December 25, 2008
New Way Men can Transmit HIV to Women
Researchers at Northwestern University in Chicago say they have found a critical way a man can transmit the HIV virus to a woman.
The researchers showed that the HIV virus can penetrate a woman's normal, healthy genital tissue to a depth where it can gain access to immune cell targets.
This is an unexpected and important result, principle investigator Thomas Hope said in a statement.
We have a new understanding of how HIV can invade the female vaginal tract.
Scientists had long believed that the normal lining of the female vaginal tract was an effective barrier to invasion of the HIV virus during sexual intercourse and that the large HIV virus couldn't penetrate the tissue, Hope said.
Hope, his Northwestern colleagues and collaborators at Tulane University in New Orleans, discovered that interior vaginal skin is vulnerable to HIV invasion at the level where it naturally sheds and replaces skin cells -- a point at which the cells are not as tightly bound together.
The Centers for Disease Control and Prevention in Atlanta estimated there were 56,300 new HIV infections in 2005 and traced 31 percent of the total to high-risk heterosexual contact.
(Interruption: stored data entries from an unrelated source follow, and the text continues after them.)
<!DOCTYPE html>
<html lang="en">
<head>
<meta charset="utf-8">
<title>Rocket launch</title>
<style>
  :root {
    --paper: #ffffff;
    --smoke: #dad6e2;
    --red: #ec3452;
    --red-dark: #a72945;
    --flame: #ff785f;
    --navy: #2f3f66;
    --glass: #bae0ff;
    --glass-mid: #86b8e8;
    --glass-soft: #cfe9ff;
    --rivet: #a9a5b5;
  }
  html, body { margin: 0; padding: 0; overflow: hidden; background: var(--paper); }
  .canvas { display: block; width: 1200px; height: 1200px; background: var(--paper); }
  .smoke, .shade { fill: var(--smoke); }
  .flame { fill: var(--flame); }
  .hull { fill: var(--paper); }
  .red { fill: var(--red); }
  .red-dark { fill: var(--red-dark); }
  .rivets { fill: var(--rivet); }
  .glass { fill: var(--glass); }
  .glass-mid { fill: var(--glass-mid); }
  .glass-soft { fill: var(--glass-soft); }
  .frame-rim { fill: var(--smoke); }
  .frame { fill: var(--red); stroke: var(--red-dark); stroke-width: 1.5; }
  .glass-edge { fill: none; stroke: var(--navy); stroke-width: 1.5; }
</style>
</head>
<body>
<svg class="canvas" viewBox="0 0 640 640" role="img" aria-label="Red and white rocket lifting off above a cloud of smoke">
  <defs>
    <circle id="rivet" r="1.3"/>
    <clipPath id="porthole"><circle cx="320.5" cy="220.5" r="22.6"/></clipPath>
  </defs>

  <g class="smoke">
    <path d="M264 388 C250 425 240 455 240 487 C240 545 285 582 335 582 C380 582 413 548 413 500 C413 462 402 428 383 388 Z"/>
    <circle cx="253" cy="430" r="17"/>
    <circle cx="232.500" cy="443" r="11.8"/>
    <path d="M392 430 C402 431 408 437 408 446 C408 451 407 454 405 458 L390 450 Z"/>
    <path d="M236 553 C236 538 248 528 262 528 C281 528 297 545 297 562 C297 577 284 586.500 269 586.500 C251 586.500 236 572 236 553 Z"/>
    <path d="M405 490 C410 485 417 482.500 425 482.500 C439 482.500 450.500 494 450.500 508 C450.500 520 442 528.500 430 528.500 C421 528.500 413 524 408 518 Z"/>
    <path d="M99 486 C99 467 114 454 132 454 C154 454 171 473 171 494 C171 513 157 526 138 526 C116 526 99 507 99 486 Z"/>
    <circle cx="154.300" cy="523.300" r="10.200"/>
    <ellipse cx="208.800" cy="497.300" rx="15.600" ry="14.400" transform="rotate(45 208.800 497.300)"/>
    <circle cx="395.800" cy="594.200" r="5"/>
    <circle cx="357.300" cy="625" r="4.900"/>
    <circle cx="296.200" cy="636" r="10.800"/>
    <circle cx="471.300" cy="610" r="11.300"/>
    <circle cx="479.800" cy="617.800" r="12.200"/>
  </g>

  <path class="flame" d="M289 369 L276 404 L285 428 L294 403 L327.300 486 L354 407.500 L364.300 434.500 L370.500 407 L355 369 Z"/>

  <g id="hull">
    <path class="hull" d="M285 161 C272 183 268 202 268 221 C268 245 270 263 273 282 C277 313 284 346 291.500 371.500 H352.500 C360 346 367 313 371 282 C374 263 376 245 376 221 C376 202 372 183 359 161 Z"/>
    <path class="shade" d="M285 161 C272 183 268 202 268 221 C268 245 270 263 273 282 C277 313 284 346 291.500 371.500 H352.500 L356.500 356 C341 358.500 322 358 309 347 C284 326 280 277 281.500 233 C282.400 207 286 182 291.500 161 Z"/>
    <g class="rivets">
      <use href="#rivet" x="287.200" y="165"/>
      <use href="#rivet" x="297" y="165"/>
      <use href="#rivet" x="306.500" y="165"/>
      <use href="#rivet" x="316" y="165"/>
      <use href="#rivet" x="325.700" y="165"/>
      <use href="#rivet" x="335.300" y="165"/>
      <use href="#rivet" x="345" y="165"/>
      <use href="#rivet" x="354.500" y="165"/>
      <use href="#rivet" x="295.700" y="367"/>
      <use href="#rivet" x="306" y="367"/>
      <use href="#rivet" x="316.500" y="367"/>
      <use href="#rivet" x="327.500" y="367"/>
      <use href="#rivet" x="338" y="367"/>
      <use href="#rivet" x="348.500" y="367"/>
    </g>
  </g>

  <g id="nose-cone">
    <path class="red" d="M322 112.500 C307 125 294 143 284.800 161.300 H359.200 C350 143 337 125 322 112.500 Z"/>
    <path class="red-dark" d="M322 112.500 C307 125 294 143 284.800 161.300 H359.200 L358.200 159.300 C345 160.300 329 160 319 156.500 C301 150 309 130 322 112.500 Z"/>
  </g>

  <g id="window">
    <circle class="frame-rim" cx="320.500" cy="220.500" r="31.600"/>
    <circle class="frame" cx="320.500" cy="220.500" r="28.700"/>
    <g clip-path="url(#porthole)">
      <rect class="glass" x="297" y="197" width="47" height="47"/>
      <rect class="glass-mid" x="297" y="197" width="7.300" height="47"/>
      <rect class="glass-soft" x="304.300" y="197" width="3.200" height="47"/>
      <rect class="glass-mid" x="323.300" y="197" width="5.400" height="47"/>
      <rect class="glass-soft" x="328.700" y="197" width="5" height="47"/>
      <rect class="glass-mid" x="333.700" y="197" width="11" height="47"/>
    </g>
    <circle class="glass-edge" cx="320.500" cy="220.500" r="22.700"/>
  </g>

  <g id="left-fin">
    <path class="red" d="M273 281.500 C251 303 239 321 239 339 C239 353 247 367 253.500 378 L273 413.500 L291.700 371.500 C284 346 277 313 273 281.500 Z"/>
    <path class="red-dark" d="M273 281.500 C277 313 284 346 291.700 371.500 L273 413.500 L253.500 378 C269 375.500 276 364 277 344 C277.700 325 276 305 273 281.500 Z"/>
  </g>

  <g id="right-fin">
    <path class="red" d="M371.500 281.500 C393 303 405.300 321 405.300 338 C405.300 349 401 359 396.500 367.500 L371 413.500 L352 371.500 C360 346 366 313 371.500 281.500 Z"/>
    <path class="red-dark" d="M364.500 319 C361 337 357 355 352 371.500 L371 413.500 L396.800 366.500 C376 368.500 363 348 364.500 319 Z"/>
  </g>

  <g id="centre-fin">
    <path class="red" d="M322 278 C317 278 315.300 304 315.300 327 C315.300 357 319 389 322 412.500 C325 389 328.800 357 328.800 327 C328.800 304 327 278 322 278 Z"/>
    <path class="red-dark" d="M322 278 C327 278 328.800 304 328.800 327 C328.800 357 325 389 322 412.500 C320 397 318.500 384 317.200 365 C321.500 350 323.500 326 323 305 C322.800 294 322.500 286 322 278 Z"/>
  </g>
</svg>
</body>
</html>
Hope presented his findings at the American Society for Cell Biology 48th annual meeting in San Francisco.